▶ _REQUIRED ACTION_: This task calls for every entry below to be repeated exactly, without the pictures.

▶ _DATA RECORDS_:

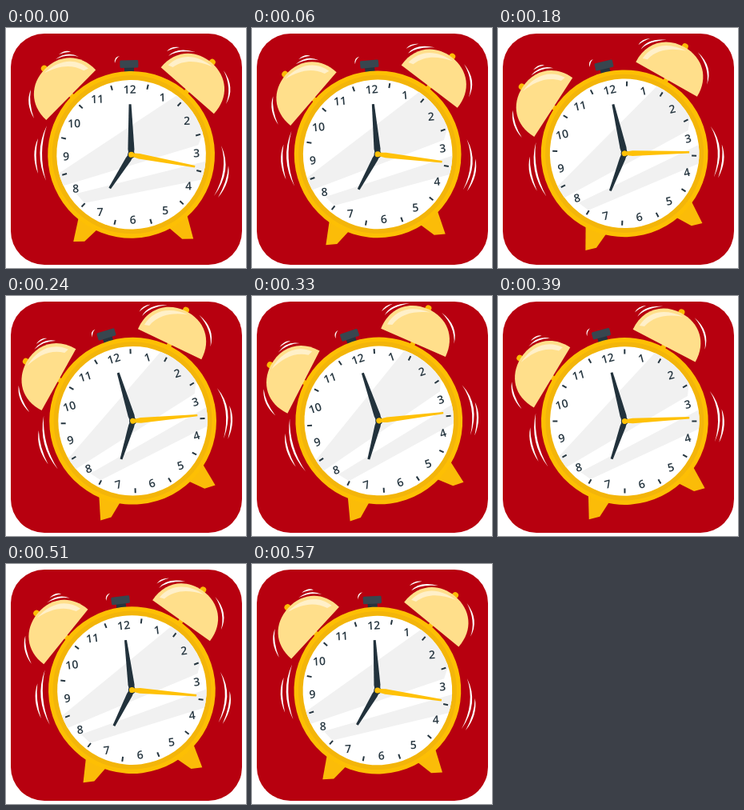
These frames come from a looping animation (300x300 px, 0.6 s). An HTML page:

```html
<!DOCTYPE html>
<html lang="en">
<head>
<meta charset="utf-8">
<title>Ringing alarm clock</title>
<style>
  html, body { margin: 0; width: 100%; height: 100%; overflow: hidden; background: #fff; }
  svg { display: block; width: 100vw; height: 100vh; }
  text { font: 600 14px "Open Sans", "Noto Sans", sans-serif; fill: #263640; text-anchor: middle; }
</style>
</head>
<body>
<svg viewBox="0 0 300 300">
  <defs>
    <clipPath id="glass"><circle r="93.3"/></clipPath>
    <!-- Bell standing on its rim, centred on the origin -->
    <g id="bell">
      <path d="M-3 -2H3V8H-3Z" fill="#fbbc05"/>
      <circle cy="-47" r="4" fill="#fbbc05"/>
      <path d="M-44 0C-45 -28 -26 -46 0 -46S45 -28 44 0Z" fill="#ffdf8b"/>
    </g>
    <path id="gloss" d="M-39 -8C-37 -30 -20 -42 4 -43C-14 -37 -28 -28 -33 -10Z" fill="#fff0c9"/>
  </defs>
  <rect x="6" y="7" width="289" height="289" rx="42" fill="#b7000f"/>
  <g id="clock">
    <path id="shake" fill="#fff"/>
    <g transform="translate(156.6 158.3) rotate(-1.4)">
      <g fill="#fbbc08">
        <path d="M-68 78L-75 107H-61L-42 90Z"/>
        <path d="M68 78L75 107H61L42 90Z"/>
      </g>
      <g transform="rotate(-43.9) translate(0 -106)">
        <use href="#bell"/>
        <use href="#gloss" transform="scale(-1 1)"/>
      </g>
      <g transform="rotate(42.6) translate(0 -106.5)">
        <use href="#bell"/>
        <use href="#gloss"/>
      </g>
      <path d="M-6 -112H6V-102H-6Z" fill="#26343d"/>
      <rect x="-11.5" y="-118" width="23" height="9.5" rx="1.5" fill="#38464f"/>
      <circle r="104.4" fill="#fdbf04"/>
      <circle r="99" fill="#f3b50a"/>
      <circle r="93.3" fill="#fff"/>
      <g clip-path="url(#glass)" fill="#f1f1f1">
        <path d="M59 -73L-94 23L-90 38L84 -10L100 -50Z"/>
        <path d="M95 10L-70 47L-60 59L95 32Z"/>
      </g>
      <g id="dial"></g>
      <g fill="#22323c">
        <path d="M-1.5 -63H1.5L4 -7L3 2H-3L-4 -7Z"/>
        <path d="M-1.5 -50H1.5L3.6 -7L3 2H-3L-3.6 -7Z" transform="rotate(-146)"/>
        <circle r="4.6"/>
      </g>
      <path d="M-1.2 -81H1.2L3.3 -10L2 0H-2L-3.3 -10Z" fill="#ffc107" transform="rotate(102)"/>
      <circle r="3.5" fill="#ffc107"/>
    </g>
  </g>
</svg>
<script>
  const LOOP = 600, STEP = 30, SWING = 19.5;
  const $ = id => document.getElementById(id);

  // Motion marks: start, bulge, end
  const marks = [
    [51, 122, 37, 156, 50, 191], [40, 138, 33, 158, 40, 182],
    [66, 33, 75, 28, 81, 30], [62, 39, 77, 30, 91, 36],
    [31, 77, 26, 94, 35, 113], [136, 44, 136, 37, 142, 35],
    [203, 35, 214, 25, 237, 30], [201, 29, 207, 24, 217, 24],
    [272, 53, 285, 75, 275, 95],
    [269, 147, 281, 178, 260, 210], [278, 172, 279, 192, 265, 212]
  ];

  // Crescent, thickest in the middle and pointed at both ends
  function crescent([x0, y0, cx, cy, x1, y1]) {
    const len = Math.hypot(x1 - x0, y1 - y0), w = Math.min(2.6, 1.2 + len / 40);
    const dx = (y1 - y0) / len * w, dy = (x0 - x1) / len * w;
    return `M${x0} ${y0}Q${cx + dx} ${cy + dy} ${x1} ${y1}Q${cx - dx} ${cy - dy} ${x0} ${y0}Z`;
  }
  $("shake").setAttribute("d", marks.map(crescent).join(""));

  let dial = "";
  for (let h = 1; h <= 12; h++) {
    const a = h * Math.PI / 6;
    const x = 81.5 * Math.sin(a), y = 5 - 81.5 * Math.cos(a);
    dial += `<text x="${x}" y="${y}">${h}</text>
      <path d="M0 -84V-90" stroke="#263640" stroke-width="2" transform="rotate(${h * 30 - 15})"/>`;
  }
  $("dial").innerHTML = dial;

  // Constant-speed swing there and back, held on each step
  const start = performance.now();
  function draw() {
    const t = Math.floor((performance.now() - start) % LOOP / STEP) * STEP;
    const swing = 1 - Math.abs(1 - 2 * t / LOOP);
    $("clock").setAttribute("transform", `rotate(${-SWING * swing} 150 150)`);
    requestAnimationFrame(draw);
  }
  draw();
</script>
</body>
</html>
```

▶ _RESULT OF THE EXERCISE_:
These frames come from a looping animation (300x300 px, 0.6 s). An HTML page:

```html
<!DOCTYPE html>
<html lang="en">
<head>
<meta charset="utf-8">
<title>Ringing alarm clock</title>
<style>
  html, body { margin: 0; width: 100%; height: 100%; overflow: hidden; background: #fff; }
  svg { display: block; width: 100vw; height: 100vh; }
  text { font: 600 14px "Open Sans", "Noto Sans", sans-serif; fill: #263640; text-anchor: middle; }
</style>
</head>
<body>
<svg viewBox="0 0 300 300">
  <defs>
    <clipPath id="glass"><circle r="93.3"/></clipPath>
    <!-- Bell standing on its rim, centred on the origin -->
    <g id="bell">
      <path d="M-3 -2H3V8H-3Z" fill="#fbbc05"/>
      <circle cy="-47" r="4" fill="#fbbc05"/>
      <path d="M-44 0C-45 -28 -26 -46 0 -46S45 -28 44 0Z" fill="#ffdf8b"/>
    </g>
    <path id="gloss" d="M-39 -8C-37 -30 -20 -42 4 -43C-14 -37 -28 -28 -33 -10Z" fill="#fff0c9"/>
  </defs>
  <rect x="6" y="7" width="289" height="289" rx="42" fill="#b7000f"/>
  <g id="clock">
    <path id="shake" fill="#fff"/>
    <g transform="translate(156.6 158.3) rotate(-1.4)">
      <g fill="#fbbc08">
        <path d="M-68 78L-75 107H-61L-42 90Z"/>
        <path d="M68 78L75 107H61L42 90Z"/>
      </g>
      <g transform="rotate(-43.9) translate(0 -106)">
        <use href="#bell"/>
        <use href="#gloss" transform="scale(-1 1)"/>
      </g>
      <g transform="rotate(42.6) translate(0 -106.5)">
        <use href="#bell"/>
        <use href="#gloss"/>
      </g>
      <path d="M-6 -112H6V-102H-6Z" fill="#26343d"/>
      <rect x="-11.5" y="-118" width="23" height="9.5" rx="1.5" fill="#38464f"/>
      <circle r="104.4" fill="#fdbf04"/>
      <circle r="99" fill="#f3b50a"/>
      <circle r="93.3" fill="#fff"/>
      <g clip-path="url(#glass)" fill="#f1f1f1">
        <path d="M59 -73L-94 23L-90 38L84 -10L100 -50Z"/>
        <path d="M95 10L-70 47L-60 59L95 32Z"/>
      </g>
      <g id="dial"></g>
      <g fill="#22323c">
        <path d="M-1.5 -63H1.5L4 -7L3 2H-3L-4 -7Z"/>
        <path d="M-1.5 -50H1.5L3.6 -7L3 2H-3L-3.6 -7Z" transform="rotate(-146)"/>
        <circle r="4.6"/>
      </g>
      <path d="M-1.2 -81H1.2L3.3 -10L2 0H-2L-3.3 -10Z" fill="#ffc107" transform="rotate(102)"/>
      <circle r="3.5" fill="#ffc107"/>
    </g>
  </g>
</svg>
<script>
  const LOOP = 600, STEP = 30, SWING = 19.5;
  const $ = id => document.getElementById(id);

  // Motion marks: start, bulge, end
  const marks = [
    [51, 122, 37, 156, 50, 191], [40, 138, 33, 158, 40, 182],
    [66, 33, 75, 28, 81, 30], [62, 39, 77, 30, 91, 36],
    [31, 77, 26, 94, 35, 113], [136, 44, 136, 37, 142, 35],
    [203, 35, 214, 25, 237, 30], [201, 29, 207, 24, 217, 24],
    [272, 53, 285, 75, 275, 95],
    [269, 147, 281, 178, 260, 210], [278, 172, 279, 192, 265, 212]
  ];

  // Crescent, thickest in the middle and pointed at both ends
  function crescent([x0, y0, cx, cy, x1, y1]) {
    const len = Math.hypot(x1 - x0, y1 - y0), w = Math.min(2.6, 1.2 + len / 40);
    const dx = (y1 - y0) / len * w, dy = (x0 - x1) / len * w;
    return `M${x0} ${y0}Q${cx + dx} ${cy + dy} ${x1} ${y1}Q${cx - dx} ${cy - dy} ${x0} ${y0}Z`;
  }
  $("shake").setAttribute("d", marks.map(crescent).join(""));

  let dial = "";
  for (let h = 1; h <= 12; h++) {
    const a = h * Math.PI / 6;
    const x = 81.5 * Math.sin(a), y = 5 - 81.5 * Math.cos(a);
    dial += `<text x="${x}" y="${y}">${h}</text>
      <path d="M0 -84V-90" stroke="#263640" stroke-width="2" transform="rotate(${h * 30 - 15})"/>`;
  }
  $("dial").innerHTML = dial;

  // Constant-speed swing there and back, held on each step
  const start = performance.now();
  function draw() {
    const t = Math.floor((performance.now() - start) % LOOP / STEP) * STEP;
    const swing = 1 - Math.abs(1 - 2 * t / LOOP);
    $("clock").setAttribute("transform", `rotate(${-SWING * swing} 150 150)`);
    requestAnimationFrame(draw);
  }
  draw();
</script>
</body>
</html>
```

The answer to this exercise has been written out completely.